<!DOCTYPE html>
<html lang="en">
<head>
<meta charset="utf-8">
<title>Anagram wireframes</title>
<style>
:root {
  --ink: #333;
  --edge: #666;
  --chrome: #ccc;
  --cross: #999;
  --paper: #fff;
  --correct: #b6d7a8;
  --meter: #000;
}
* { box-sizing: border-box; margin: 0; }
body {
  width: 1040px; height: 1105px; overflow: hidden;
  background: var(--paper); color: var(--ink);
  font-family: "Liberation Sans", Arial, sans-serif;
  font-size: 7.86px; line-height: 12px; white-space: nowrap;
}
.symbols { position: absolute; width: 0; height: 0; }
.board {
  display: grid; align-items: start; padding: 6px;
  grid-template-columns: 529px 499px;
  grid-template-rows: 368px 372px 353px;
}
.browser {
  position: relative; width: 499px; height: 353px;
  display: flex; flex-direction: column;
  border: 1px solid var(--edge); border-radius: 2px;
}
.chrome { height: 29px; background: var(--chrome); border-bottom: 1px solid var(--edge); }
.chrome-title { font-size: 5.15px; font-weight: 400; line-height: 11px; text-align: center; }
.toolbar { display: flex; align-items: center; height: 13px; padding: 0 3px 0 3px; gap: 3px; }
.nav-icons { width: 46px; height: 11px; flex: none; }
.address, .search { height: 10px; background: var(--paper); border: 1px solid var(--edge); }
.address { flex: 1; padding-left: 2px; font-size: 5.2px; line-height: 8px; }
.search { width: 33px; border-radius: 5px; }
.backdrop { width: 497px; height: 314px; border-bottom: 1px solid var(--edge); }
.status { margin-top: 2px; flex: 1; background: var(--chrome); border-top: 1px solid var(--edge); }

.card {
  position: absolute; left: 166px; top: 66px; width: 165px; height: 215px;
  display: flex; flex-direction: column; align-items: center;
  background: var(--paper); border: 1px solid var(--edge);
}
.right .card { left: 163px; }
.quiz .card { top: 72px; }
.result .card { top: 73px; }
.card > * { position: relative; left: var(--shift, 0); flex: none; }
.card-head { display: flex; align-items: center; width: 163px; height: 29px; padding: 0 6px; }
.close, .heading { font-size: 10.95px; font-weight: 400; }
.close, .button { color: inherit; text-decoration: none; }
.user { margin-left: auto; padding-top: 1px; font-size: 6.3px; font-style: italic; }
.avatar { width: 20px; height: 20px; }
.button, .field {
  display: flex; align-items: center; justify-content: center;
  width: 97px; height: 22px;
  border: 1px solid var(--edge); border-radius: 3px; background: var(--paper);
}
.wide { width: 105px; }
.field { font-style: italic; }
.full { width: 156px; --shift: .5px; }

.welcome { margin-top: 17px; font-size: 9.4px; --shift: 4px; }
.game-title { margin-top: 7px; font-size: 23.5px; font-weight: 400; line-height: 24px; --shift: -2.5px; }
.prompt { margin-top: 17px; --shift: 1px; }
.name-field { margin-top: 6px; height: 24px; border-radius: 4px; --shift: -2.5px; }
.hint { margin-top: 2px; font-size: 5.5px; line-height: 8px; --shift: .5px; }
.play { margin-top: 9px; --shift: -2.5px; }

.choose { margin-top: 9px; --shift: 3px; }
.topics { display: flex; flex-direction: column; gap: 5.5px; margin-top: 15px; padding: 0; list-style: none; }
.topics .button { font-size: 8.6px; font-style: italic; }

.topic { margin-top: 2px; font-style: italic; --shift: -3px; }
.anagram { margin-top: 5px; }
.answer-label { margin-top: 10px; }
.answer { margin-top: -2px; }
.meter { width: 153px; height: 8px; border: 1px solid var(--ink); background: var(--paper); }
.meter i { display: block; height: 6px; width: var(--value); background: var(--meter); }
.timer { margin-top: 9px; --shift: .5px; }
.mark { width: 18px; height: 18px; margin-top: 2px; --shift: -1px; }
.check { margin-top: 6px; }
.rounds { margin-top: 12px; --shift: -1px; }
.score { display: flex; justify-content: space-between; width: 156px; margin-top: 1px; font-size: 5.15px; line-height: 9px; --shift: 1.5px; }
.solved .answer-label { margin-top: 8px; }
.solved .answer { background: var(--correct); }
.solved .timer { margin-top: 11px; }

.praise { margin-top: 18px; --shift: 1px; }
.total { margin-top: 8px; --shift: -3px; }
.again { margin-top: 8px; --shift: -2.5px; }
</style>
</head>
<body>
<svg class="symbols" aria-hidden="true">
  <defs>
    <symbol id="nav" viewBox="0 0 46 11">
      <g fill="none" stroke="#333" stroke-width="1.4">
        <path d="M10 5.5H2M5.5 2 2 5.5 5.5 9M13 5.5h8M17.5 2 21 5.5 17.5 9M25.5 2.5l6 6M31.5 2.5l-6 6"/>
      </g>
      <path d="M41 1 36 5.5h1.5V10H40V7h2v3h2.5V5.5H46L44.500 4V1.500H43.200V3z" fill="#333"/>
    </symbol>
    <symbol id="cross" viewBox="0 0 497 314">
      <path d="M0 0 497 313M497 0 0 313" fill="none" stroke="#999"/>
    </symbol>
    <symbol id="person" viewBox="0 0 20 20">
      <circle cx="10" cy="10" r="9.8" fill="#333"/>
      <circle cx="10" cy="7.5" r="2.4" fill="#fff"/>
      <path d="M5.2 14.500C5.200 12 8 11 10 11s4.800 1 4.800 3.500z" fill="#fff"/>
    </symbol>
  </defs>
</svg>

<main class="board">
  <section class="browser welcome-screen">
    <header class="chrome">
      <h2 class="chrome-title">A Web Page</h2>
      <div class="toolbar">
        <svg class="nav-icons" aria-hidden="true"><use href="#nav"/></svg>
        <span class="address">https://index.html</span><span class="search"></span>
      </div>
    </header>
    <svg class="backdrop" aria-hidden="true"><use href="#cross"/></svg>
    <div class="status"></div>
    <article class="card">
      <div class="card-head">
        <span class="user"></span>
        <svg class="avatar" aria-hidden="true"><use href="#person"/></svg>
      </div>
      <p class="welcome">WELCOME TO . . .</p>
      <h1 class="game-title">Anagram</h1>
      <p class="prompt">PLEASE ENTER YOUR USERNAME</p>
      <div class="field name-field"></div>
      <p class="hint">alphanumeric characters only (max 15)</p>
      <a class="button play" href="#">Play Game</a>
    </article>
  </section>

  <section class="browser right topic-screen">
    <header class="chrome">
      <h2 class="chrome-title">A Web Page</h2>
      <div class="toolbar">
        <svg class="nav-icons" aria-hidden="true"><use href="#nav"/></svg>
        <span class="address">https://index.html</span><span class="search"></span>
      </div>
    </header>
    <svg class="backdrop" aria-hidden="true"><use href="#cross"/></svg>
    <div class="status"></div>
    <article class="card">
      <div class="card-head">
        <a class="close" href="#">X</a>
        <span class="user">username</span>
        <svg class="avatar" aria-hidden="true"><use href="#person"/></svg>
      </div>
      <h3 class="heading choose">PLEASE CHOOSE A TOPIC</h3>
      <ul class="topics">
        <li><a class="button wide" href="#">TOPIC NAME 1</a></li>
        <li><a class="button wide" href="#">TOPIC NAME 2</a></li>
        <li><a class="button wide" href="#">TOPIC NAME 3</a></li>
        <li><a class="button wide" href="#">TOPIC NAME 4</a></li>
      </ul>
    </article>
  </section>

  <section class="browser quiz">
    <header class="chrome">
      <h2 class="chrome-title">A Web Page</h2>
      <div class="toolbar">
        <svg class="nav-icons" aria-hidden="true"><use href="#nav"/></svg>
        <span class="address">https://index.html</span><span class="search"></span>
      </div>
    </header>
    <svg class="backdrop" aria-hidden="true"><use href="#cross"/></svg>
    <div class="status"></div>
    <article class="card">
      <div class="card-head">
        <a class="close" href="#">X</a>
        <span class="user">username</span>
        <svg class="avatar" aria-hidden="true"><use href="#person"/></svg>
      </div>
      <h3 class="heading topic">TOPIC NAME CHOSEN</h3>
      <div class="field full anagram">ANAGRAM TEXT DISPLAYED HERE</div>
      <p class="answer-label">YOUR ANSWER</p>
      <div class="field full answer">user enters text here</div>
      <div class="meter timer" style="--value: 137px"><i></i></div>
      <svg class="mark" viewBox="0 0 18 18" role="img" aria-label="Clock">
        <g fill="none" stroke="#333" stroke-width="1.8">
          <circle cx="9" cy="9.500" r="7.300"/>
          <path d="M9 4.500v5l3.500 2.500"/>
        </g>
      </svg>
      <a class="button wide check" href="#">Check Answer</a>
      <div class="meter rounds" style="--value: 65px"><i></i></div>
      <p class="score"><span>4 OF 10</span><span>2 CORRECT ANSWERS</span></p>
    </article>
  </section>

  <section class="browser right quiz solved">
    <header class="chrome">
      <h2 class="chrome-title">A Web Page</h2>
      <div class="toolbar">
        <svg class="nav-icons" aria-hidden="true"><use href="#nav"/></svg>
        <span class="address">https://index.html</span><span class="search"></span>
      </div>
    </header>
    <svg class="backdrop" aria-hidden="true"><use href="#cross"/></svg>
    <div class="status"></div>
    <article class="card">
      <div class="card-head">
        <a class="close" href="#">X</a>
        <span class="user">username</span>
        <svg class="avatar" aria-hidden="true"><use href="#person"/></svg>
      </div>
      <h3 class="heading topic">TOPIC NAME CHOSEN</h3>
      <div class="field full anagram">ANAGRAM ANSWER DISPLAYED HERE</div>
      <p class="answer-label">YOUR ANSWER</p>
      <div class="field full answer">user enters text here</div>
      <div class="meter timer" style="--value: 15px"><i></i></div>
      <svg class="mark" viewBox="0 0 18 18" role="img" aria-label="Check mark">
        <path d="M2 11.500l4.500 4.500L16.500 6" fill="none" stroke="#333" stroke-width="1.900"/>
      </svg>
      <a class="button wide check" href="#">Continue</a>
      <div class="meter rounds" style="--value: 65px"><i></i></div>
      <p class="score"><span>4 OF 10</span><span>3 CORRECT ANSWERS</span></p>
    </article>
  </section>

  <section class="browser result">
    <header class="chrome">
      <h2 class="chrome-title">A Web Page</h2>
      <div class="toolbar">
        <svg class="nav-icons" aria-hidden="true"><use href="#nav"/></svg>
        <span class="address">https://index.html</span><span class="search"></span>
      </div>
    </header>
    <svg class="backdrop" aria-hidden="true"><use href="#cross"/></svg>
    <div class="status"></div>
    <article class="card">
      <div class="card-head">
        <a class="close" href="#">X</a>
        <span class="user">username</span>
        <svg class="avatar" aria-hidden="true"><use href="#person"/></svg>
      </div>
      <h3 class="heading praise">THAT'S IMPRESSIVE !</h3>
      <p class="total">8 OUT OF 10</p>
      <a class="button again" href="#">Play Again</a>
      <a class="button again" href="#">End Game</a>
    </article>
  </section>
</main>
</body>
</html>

**TASK TO CARRY OUT:**
Above are the records. Identify each line that contains the word "background".

**SOLUTION FOR THIS EXERCISE:**
  background: var(--paper); color: var(--ink);
.chrome { height: 29px; background: var(--chrome); border-bottom: 1px solid var(--edge); }
.address, .search { height: 10px; background: var(--paper); border: 1px solid var(--edge); }
.status { margin-top: 2px; flex: 1; background: var(--chrome); border-top: 1px solid var(--edge); }
  background: var(--paper); border: 1px solid var(--edge);
  border: 1px solid var(--edge); border-radius: 3px; background: var(--paper);
.meter { width: 153px; height: 8px; border: 1px solid var(--ink); background: var(--paper); }
.meter i { display: block; height: 6px; width: var(--value); background: var(--meter); }
.solved .answer { background: var(--correct); }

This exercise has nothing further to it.